Posted in Health & Safety, SME

Oct 13

Posted by
Laura Murphy

World Mental Health Day

10th October was World Mental Health Day. This is a good opportunity for employers to consider how the working environment affects mental health.

Across Europe, job-related stress is increasing. The European Agency for Safety and Health at Work found that 80% of the working population of Europe think the number of people suffering from job-related stress will increase. According to the Chartered Institute of Personnel Development (CIPD), stress has become the biggest cause of long-term absence for non-manual workers in the UK. Work place stress will cause disengaged employees, with reduced productivity resulting in a loss of profitability for organisations.

It is reported that the main causes of work related stress are:

  • Workload
  • Non-work relationships/family
  • Management style/relationships at work
  • Organisational change
  • Pressure to meet targets

To prevent stress becoming an issue in your work place look out for signs (e.g. increased absences, less sociable than usual), communicate regularly with the employee to discuss whether they require additional assistance.

Putting policies in place that clearly set out The Company’s commitment to assist employees suffering from stress will also help. Such policies might include anti-harassment/bullying policies, family friendly policies and grievance policies. For further information on how you might implement any of these policies read more at

BrightPay - Payroll Software

Bright Contracts - Employment Contracts and Handbooks

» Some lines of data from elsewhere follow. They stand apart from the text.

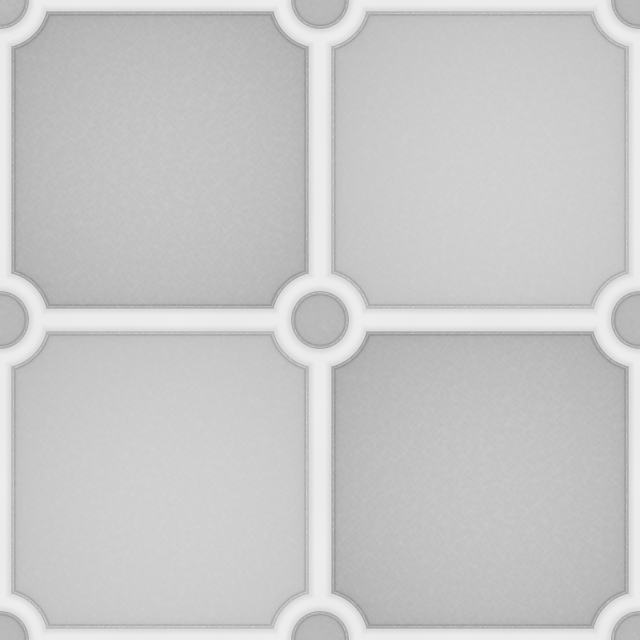
This pattern is drawn by a Shadertoy shader. Its source:

```glsl
vec2 hash2(vec2 p) {
    vec3 q = fract(p.xyx * vec3(0.1031, 0.1030, 0.0973));
    q += dot(q, q.yzx + 33.33);
    return fract((q.xx + q.yz) * q.zy);
}

// Distance to the nearest scattered point, wrapping after 'period' cells
float cellular(vec2 p, vec2 period) {
    vec2 cell = floor(p), f = fract(p);
    float nearest = 2.0;
    for (int y = -1; y <= 1; y++)
    for (int x = -1; x <= 1; x++) {
        vec2 o = vec2(x, y);
        vec2 point = o + hash2(mod(cell + o, period)) - f;
        nearest = min(nearest, dot(point, point));
    }
    return sqrt(nearest);
}

// Fine flecks stretched along both diagonals
float diagonalFlecks(vec2 uv) {
    vec2 diagonal = vec2(uv.x + uv.y, uv.x - uv.y);
    vec2 fine = vec2(150.0, 48.0);
    return cellular(diagonal * fine, fine) + cellular(diagonal * fine.yx, fine.yx) - 1.0;
}

// Negative in the grout, positive on tiles and corner discs
float stoneDistance(vec2 corner) {
    float r = length(corner);
    float grout = min(min(corner.x, corner.y) - 0.036, r - 0.150);
    return max(grout, 0.090 - r);
}

float ridge(float d, float center, float width) {
    float t = (d - center) / width;
    return exp(-t * t);
}

void mainImage(out vec4 fragColor, in vec2 fragCoord) {
    vec2 uv = fragCoord / iResolution.xy;
    vec2 p = uv * 2.0;
    vec2 id = floor(p);
    vec2 local = fract(p) - 0.5;
    vec2 corner = 0.5 - abs(local);
    float pixel = 2.0 / min(iResolution.x, iResolution.y);

    float d = stoneDistance(corner);
    float grain = cellular(uv * 220.0, vec2(220.0)) - 0.5;
    float flecks = diagonalFlecks(uv);

    // Checkered tiles with a soft off-center glow
    float dark = mod(id.x + id.y, 2.0);
    vec2 glow = local - mix(vec2(0.07, -0.08), vec2(0.03, -0.03), dark);
    float stone = mix(0.820, 0.778, dark) - mix(0.14, 0.21, dark) * dot(glow, glow);
    float disc = 1.0 - smoothstep(0.09, 0.11, length(corner));
    stone = mix(stone, 0.735, disc);
    stone += flecks * mix(0.012, 0.020, dark) + grain * 0.008;

    // Shaded bevel and twin outline along each stone
    float lineWidth = max(0.0033, 0.7 * pixel);
    stone -= 0.055 * exp(-max(d, 0.0) / 0.016);
    stone -= (0.085 + grain * 0.06) * ridge(d, 0.0105, lineWidth);
    stone += (0.060 + grain * 0.10) * ridge(d, 0.0055, lineWidth * 0.8);
    stone -= 0.050 * ridge(d, 0.0, lineWidth);

    // Rounded pale grout with faint mottling
    float mottle = sin(6.2831853 * (3.0 * uv.x + 5.0 * uv.y))
                 + sin(6.2831853 * (7.0 * uv.x - 4.0 * uv.y) + 1.7);
    float grout = 0.925 - 0.075 * smoothstep(-0.024, 0.0, d);
    grout += mottle * 0.002 + grain * 0.005;

    float edge = max(0.0022, 0.75 * pixel);
    float shade = mix(grout, stone, smoothstep(-edge, edge, d));
    fragColor = vec4(vec3(shade), 1.0);
}
```
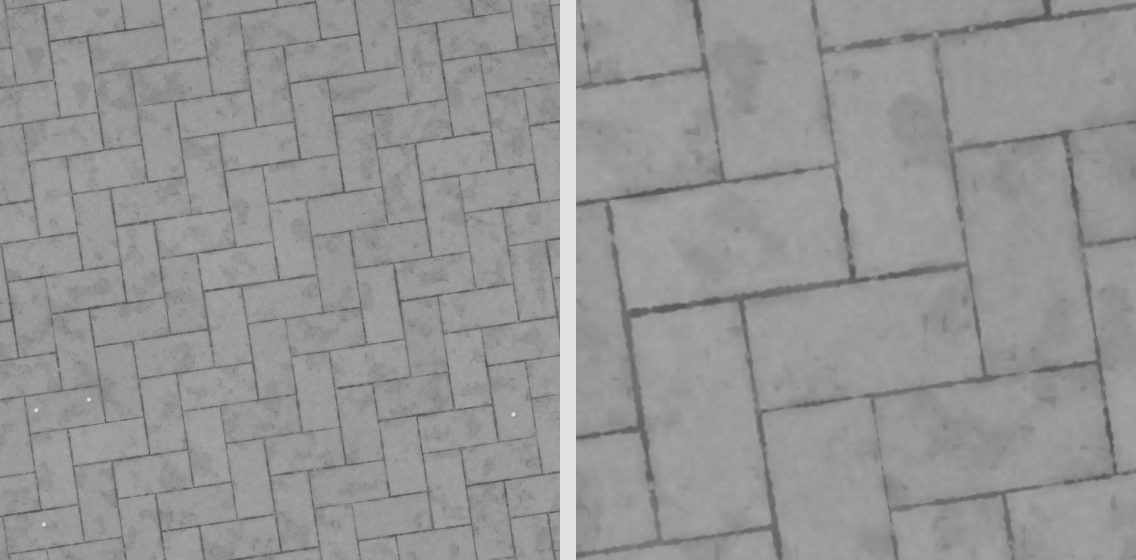
Left, the full canvas; right, a detail of the centre.
A Shadertoy shader for this texture:

```glsl
// Grey concrete pavers in a tilted herringbone bond with worn, sandy joints.

float hash(vec2 p) {
    vec3 h = fract(vec3(p.xyx) * 0.1031);
    h += dot(h, h.yzx + 33.33);
    return fract((h.x + h.y) * h.z);
}

vec2 hash2(vec2 p) {
    return vec2(hash(p), hash(p + 71.7));
}

float noise(vec2 p) {
    vec2 i = floor(p), f = fract(p);
    f = f * f * (3.0 - 2.0 * f);
    return mix(mix(hash(i), hash(i + vec2(1, 0)), f.x),
               mix(hash(i + vec2(0, 1)), hash(i + vec2(1, 1)), f.x), f.y);
}

float fbm(vec2 p) {
    float sum = 0.0, amp = 0.5;
    for (int i = 0; i < 4; i++) {
        sum += amp * noise(p);
        p = mat2(1.6, 1.2, -1.2, 1.6) * p + 17.3;
        amp *= 0.5;
    }
    return sum / 0.9375;
}

float boxDistance(vec2 p, vec2 halfSize, float radius) {
    vec2 d = abs(p) - halfSize + radius;
    return length(max(d, 0.0)) + min(max(d.x, d.y), 0.0) - radius;
}

// Finds the paver covering q: corner in xy, size in zw (pavers are 2 by 1).
vec4 herringbone(vec2 q) {
    vec2 cell = floor(q);
    float phase = mod(cell.x - cell.y, 4.0);
    if (phase < 1.5) return vec4(cell.x - phase, cell.y, 2, 1);
    return vec4(cell.x, cell.y - (phase < 2.5 ? 1.0 : 0.0), 1, 2);
}

// Small pale pebbles, present in few cells of a coarse grid.
float pebbles(vec2 p, float pixel) {
    vec2 g = p * 9.0, cell = floor(g);
    vec2 center = cell + 0.2 + 0.6 * hash2(cell + 5.0);
    float radius = 0.03 + 0.015 * hash(cell + 9.0);
    float spot = 1.0 - smoothstep(-9.0 * pixel, 9.0 * pixel, length(g - center) - radius);
    return spot * step(0.94, hash(cell + 40.0));
}

void mainImage(out vec4 fragColor, in vec2 fragCoord) {
    vec2 p = fragCoord / iResolution.y;
    float pixel = 1.0 / iResolution.y;

    // Tilted paving frame: x along the courses, y downwards, unit = paver width
    vec2 r = p - vec2(0.431, 0.4896);
    vec2 q = vec2(dot(r, vec2(0.989, 0.1475)), dot(r, vec2(0.1475, -0.989))) / 0.0688;
    float aa = pixel / 0.0688;

    vec4 paver = herringbone(q);
    vec2 id = paver.xy + 100.0;
    vec2 local = q - paver.xy - 0.5 * paver.zw + 0.025 * (hash2(id) - 0.5);
    float edge = boxDistance(local, 0.5 * paver.zw - 0.018, 0.03);
    edge += 0.022 * (noise(q * 9.0 + 50.0) - 0.5) + 0.02 * (noise(q * 28.0 + 90.0) - 0.5);

    // Paver surface: tone per paver, cloudy stains and fine grain
    float tone = 0.607 + 0.022 * (hash(id + 13.0) - 0.5);
    tone += 0.04 * (fbm(p * 5.0 + 3.0) - 0.5) - 0.014 * smoothstep(0.6, 1.0, p.y);
    float stain = fbm(q * 2.6 + 31.0 * hash(id));
    tone -= 0.045 * smoothstep(0.5, 0.75, stain);
    tone += 0.045 * (fbm(p * 130.0) - 0.5) + 0.022 * (noise(p * 330.0) - 0.5);
    tone -= 0.05 * smoothstep(0.76, 0.92, noise(p * 170.0 + 8.0)) * smoothstep(0.4, 0.65, stain);
    vec3 color = tone * vec3(0.994, 0.998, 1.008);

    // Grime along the edges, then the narrow joint of uneven depth
    color *= 1.0 - 0.09 * smoothstep(-0.11, 0.0, edge) * noise(q * 5.0 + 20.0);
    float joint = smoothstep(-0.016 - 0.5 * aa, 0.012 + 0.5 * aa, edge);
    float depth = 0.45 + 0.6 * noise(q * 1.7 + 60.0) * (0.6 + 0.6 * noise(q * 14.0));
    color = mix(color, vec3(0.34, 0.335, 0.34), joint * clamp(depth, 0.0, 1.0));

    // Pale sand caught in the joints and loose pebbles
    float sand = smoothstep(0.78, 0.92, noise(q * 6.0 + 140.0)) * noise(q * 25.0 + 7.0);
    color = mix(color, vec3(0.69, 0.67, 0.61), 0.7 * joint * sand);
    color = mix(color, vec3(0.45), 0.5 * pebbles(p + vec2(-0.002, 0.002), pixel));
    color = mix(color, vec3(0.84, 0.84, 0.83), pebbles(p, pixel));

    fragColor = vec4(color, 1.0);
}
```
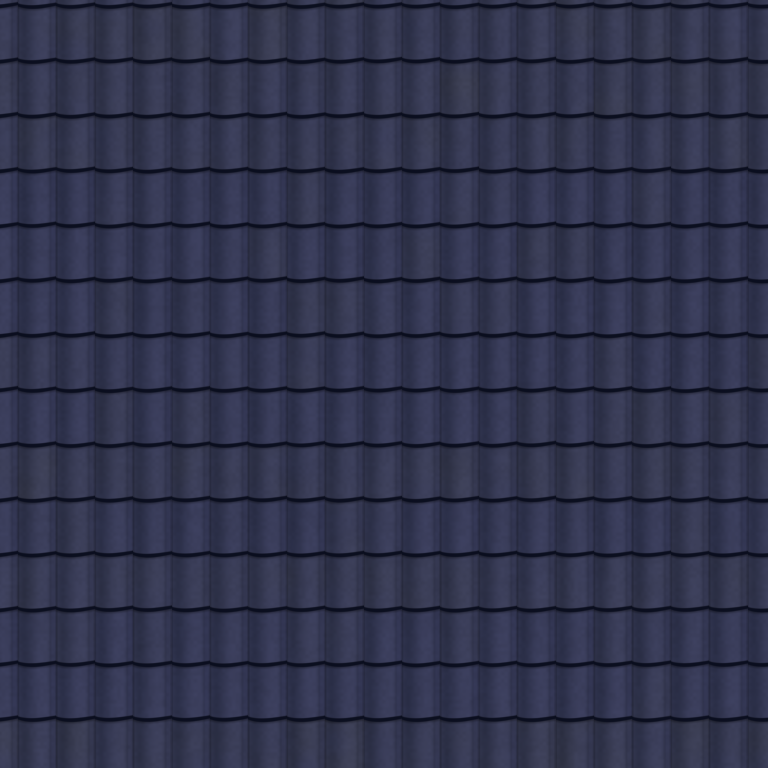
Write a Shadertoy shader that draws this texture.

```glsl
// Slate-blue roof of interlocking clay tiles, 20 across and 14 down.
// Each tile has a rolled cross-section, a narrow side lap and a shallow sagging lip
// above a thin dark gap; hashes and wrapping noise vary the tint and the grain.

const vec2 TILES = vec2(20.0, 14.0);

float hash(vec2 p) {
    vec3 q = fract(p.xyx * vec3(0.1031, 0.1030, 0.0973));
    q += dot(q, q.yzx + 33.33);
    return fract((q.x + q.y) * q.z);
}

// Value noise over the canvas that repeats after "cells" cells.
float wrapNoise(vec2 uv, vec2 cells) {
    vec2 p = uv * cells;
    vec2 i = floor(p);
    vec2 f = fract(p);
    f = f * f * (3.0 - 2.0 * f);
    vec2 a = mod(i, cells);
    vec2 b = mod(i + 1.0, cells);
    return mix(mix(hash(a), hash(vec2(b.x, a.y)), f.x),
               mix(hash(vec2(a.x, b.y)), hash(b), f.x), f.y);
}

// Brightness across one tile: shaded hollow, broad roll, then the side lap.
float rollProfile(float x) {
    float roll = smoothstep(0.08, 0.62, x) - 0.35 * smoothstep(0.72, 0.86, x);
    float hollow = 0.25 * (1.0 - smoothstep(0.0, 0.20, x));
    return 0.06 + 0.86 * roll + hollow;
}

void mainImage(out vec4 fragColor, in vec2 fragCoord) {
    vec2 uv = fragCoord / iResolution.xy;
    vec2 p = uv * TILES - vec2(0.47, 0.91);
    vec2 pixel = TILES / iResolution.xy;
    float column = mod(floor(p.x), TILES.x);
    float x = fract(p.x);

    // Height above the nearest lip, which dips once per tile and steps at the seam.
    float edge = floor(p.y + 0.5);
    float sag = 0.046 * sin(3.1416 * pow(x, 0.75)) - 0.012 * x - 0.012;
    float jitter = 0.014 * (hash(vec2(column, mod(edge, TILES.y)) + 71.0) - 0.5);
    float lip = p.y - edge + sag + jitter;
    float row = mod(edge - step(lip, 0.0), TILES.y);
    float y = lip > 0.0 ? lip : lip + 1.0;
    vec2 id = vec2(column, row);

    // Rolled body with gentle light along the tile.
    float light = rollProfile(x);
    light += 0.08 * (hash(id + 13.0) - 0.5) + 0.06 * (0.5 - y);
    vec3 color = mix(vec3(0.156, 0.172, 0.266), vec3(0.238, 0.250, 0.370), light);

    // Bluer strip on the side lap.
    float lap = smoothstep(0.82, 0.86, x);
    color = mix(color, vec3(0.188, 0.200, 0.322), 0.35 * lap);

    // Slight weathered grey on some courses and single tiles.
    float course = smoothstep(0.60, 0.85, hash(vec2(row, 5.0)));
    float single = smoothstep(0.55, 1.0, hash(id + 29.0));
    float stain = wrapNoise(uv, vec2(30.0, 28.0));
    float grey = (0.20 * course + 0.22 * single) * (0.4 + 0.8 * stain);
    float luma = dot(color, vec3(0.3, 0.5, 0.2));
    color = mix(color, luma * vec3(0.96, 1.0, 1.18), grey);

    // Fine grain and soft blotches.
    float grain = wrapNoise(uv, vec2(220.0, 220.0)) - 0.5;
    float blotch = wrapNoise(uv, vec2(60.0, 70.0)) - 0.5;
    color *= 1.0 + 0.06 * grain + 0.04 * blotch;

    // Seam between neighbours and the crease beside the lap.
    float seamDistance = min(x, 1.0 - x);
    float seam = 1.0 - smoothstep(0.005, 0.03 + pixel.x, seamDistance);
    float crease = 1.0 - smoothstep(0.0, 0.03 + pixel.x, abs(x - 0.84));
    color *= 1.0 - 0.16 * seam - 0.06 * crease;

    // Soft shade around the lip and the thin dark gap, widest in the dip.
    float shade = smoothstep(-0.10, -0.01, lip) * (1.0 - smoothstep(0.0, 0.05, lip));
    color *= 1.0 - 0.40 * shade;
    float halfWidth = 0.010 + 0.008 * sin(3.1416 * x);
    float gap = 1.0 - smoothstep(halfWidth, halfWidth + 0.012 + pixel.y, abs(lip + 0.006));
    color = mix(color, vec3(0.035, 0.050, 0.115), 0.92 * gap);

    fragColor = vec4(color, 1.0);
}
```
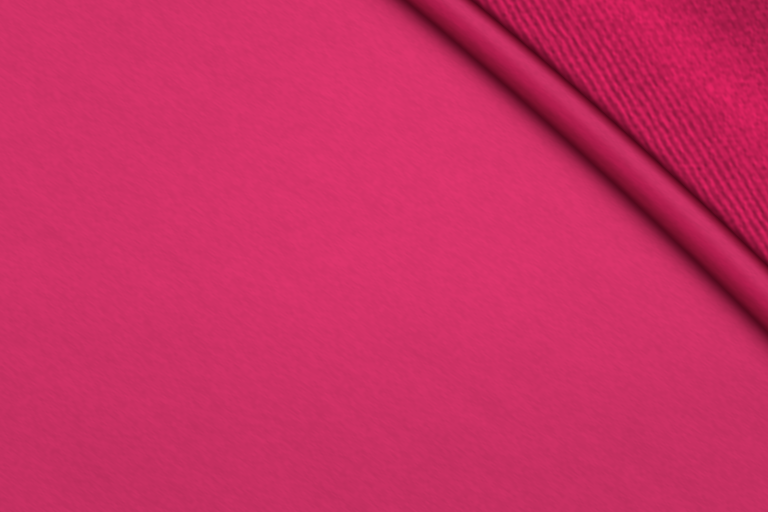
Write a Shadertoy shader that draws this texture.

```glsl
// Crimson knit cloth lying flat, with its upper right corner rolled over to show
// the ribbed reverse side. Two gently bent curves bound the roll; distances to
// them drive the shading, and stretched value noise supplies the threads.

const vec3 DEEP = vec3(0.27, 0.015, 0.08);
const vec3 SHADE = vec3(0.51, 0.07, 0.19);
const vec3 CLOTH = vec3(0.815, 0.195, 0.40);
const vec3 REVERSE = vec3(0.715, 0.115, 0.31);

float hash(vec2 p) {
    vec3 q = fract(vec3(p.xyx) * 0.1031);
    q += dot(q, q.yzx + 33.33);
    return fract((q.x + q.y) * q.z);
}

float noise(vec2 p) {
    vec2 cell = floor(p), f = fract(p);
    f = f * f * (3.0 - 2.0 * f);
    float low = mix(hash(cell), hash(cell + vec2(1, 0)), f.x);
    float high = mix(hash(cell + vec2(0, 1)), hash(cell + vec2(1, 1)), f.x);
    return mix(low, high, f.y);
}

vec2 rotate(vec2 p, float angle) {
    float c = cos(angle), s = sin(angle);
    return vec2(c * p.x + s * p.y, c * p.y - s * p.x);
}

// Signed distance to a curve falling from the top edge; positive at lower left.
float foldDistance(vec2 p, float startX) {
    float run = p.x - startX;
    float drop = run * (0.825 + 0.128 * max(run, 0.0));
    float slope = 0.825 + 0.256 * max(run, 0.0);
    return (1.0 - p.y - drop) / sqrt(1.0 + slope * slope);
}

// Fine slanted threads with loose streaks, centred on zero.
float weave(vec2 p) {
    vec2 q = rotate(p, -0.62);
    float streaks = noise(q * vec2(45.0, 190.0)) - 0.5;
    float threads = noise(q * vec2(130.0, 330.0)) - 0.5;
    float clouds = noise(q * vec2(9.0, 22.0)) - 0.5;
    return 0.035 * streaks + 0.045 * threads + 0.02 * clouds;
}

// Flat front side: soft light from the upper middle and a contact shadow.
vec3 frontCloth(vec2 p, float gap) {
    float light = 0.99 + 0.06 * exp(-3.0 * dot(p - vec2(0.85, 0.72), p - vec2(0.85, 0.72)));
    light -= 0.05 * smoothstep(0.55, 0.0, p.y);
    vec3 colour = CLOTH * (light + weave(p));
    float shadow = exp(-pow(max(gap, 0.0) / 0.022, 1.35));
    return mix(colour, DEEP, 0.88 * shadow);
}

// Rounded roll; across runs from 0 at the inner crease to 1 at the outer edge.
vec3 rollCloth(vec2 p, float across) {
    vec3 colour = mix(SHADE, CLOTH * 0.96, smoothstep(0.02, 0.26, across));
    colour = mix(colour, REVERSE * 0.97, smoothstep(0.34, 0.62, across));
    colour = mix(colour, SHADE, smoothstep(0.58, 0.88, across));
    colour = mix(colour, DEEP, 0.7 * smoothstep(0.84, 1.02, across));
    return colour * (1.0 + weave(p));
}

// Ribbed reverse: strong ribs by the crease, dissolving into a fine knit.
vec3 reverseCloth(vec2 p, float depth) {
    float wobble = 0.004 * (noise(p * 38.0) - 0.5);
    vec2 q = rotate(p, -1.02);
    float rib = sin(6.2832 * (q.y + wobble) / 0.0155);
    float ribFade = mix(1.0, 0.25, smoothstep(0.05, 0.19, depth));
    float knit = noise(q * vec2(125.0, 210.0)) - 0.5;
    float tuft = noise(p * vec2(85.0, 170.0)) - 0.5;
    float swell = exp(-pow((depth - 0.19) / 0.055, 2.0));
    float dip = smoothstep(0.23, 0.34, depth);
    float light = 1.0 + 0.11 * swell - 0.08 * dip;
    light += 0.13 * rib * ribFade + 0.18 * knit + 0.10 * tuft;
    return REVERSE * light;
}

void mainImage(out vec4 fragColor, in vec2 fragCoord) {
    vec2 p = fragCoord / iResolution.y;
    float pixel = 1.0 / iResolution.y;
    float outer = foldDistance(p, 0.791);
    float inner = foldDistance(p, 0.922);
    float across = inner / max(inner - outer, 0.01);

    // Flat cloth, then the roll above it, then the reverse behind the crease.
    vec3 colour = frontCloth(p, outer);
    float onRoll = smoothstep(pixel, -pixel, outer);
    colour = mix(colour, rollCloth(p, clamp(across, 0.0, 1.0)), onRoll);
    float onReverse = smoothstep(pixel, -pixel, inner);
    colour = mix(colour, reverseCloth(p, max(-inner, 0.0)), onReverse);

    // Narrow dark crease, softer on the reverse side.
    float spread = inner < 0.0 ? 0.011 : 0.004;
    float crease = exp(-pow(abs(inner) / spread, 1.4));
    colour = mix(colour, DEEP, 0.85 * crease);

    fragColor = vec4(clamp(colour, 0.0, 1.0), 1.0);
}
```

Posted in Company handbook, Contract of employment, Health & Safety, Sick Leave/Absence Management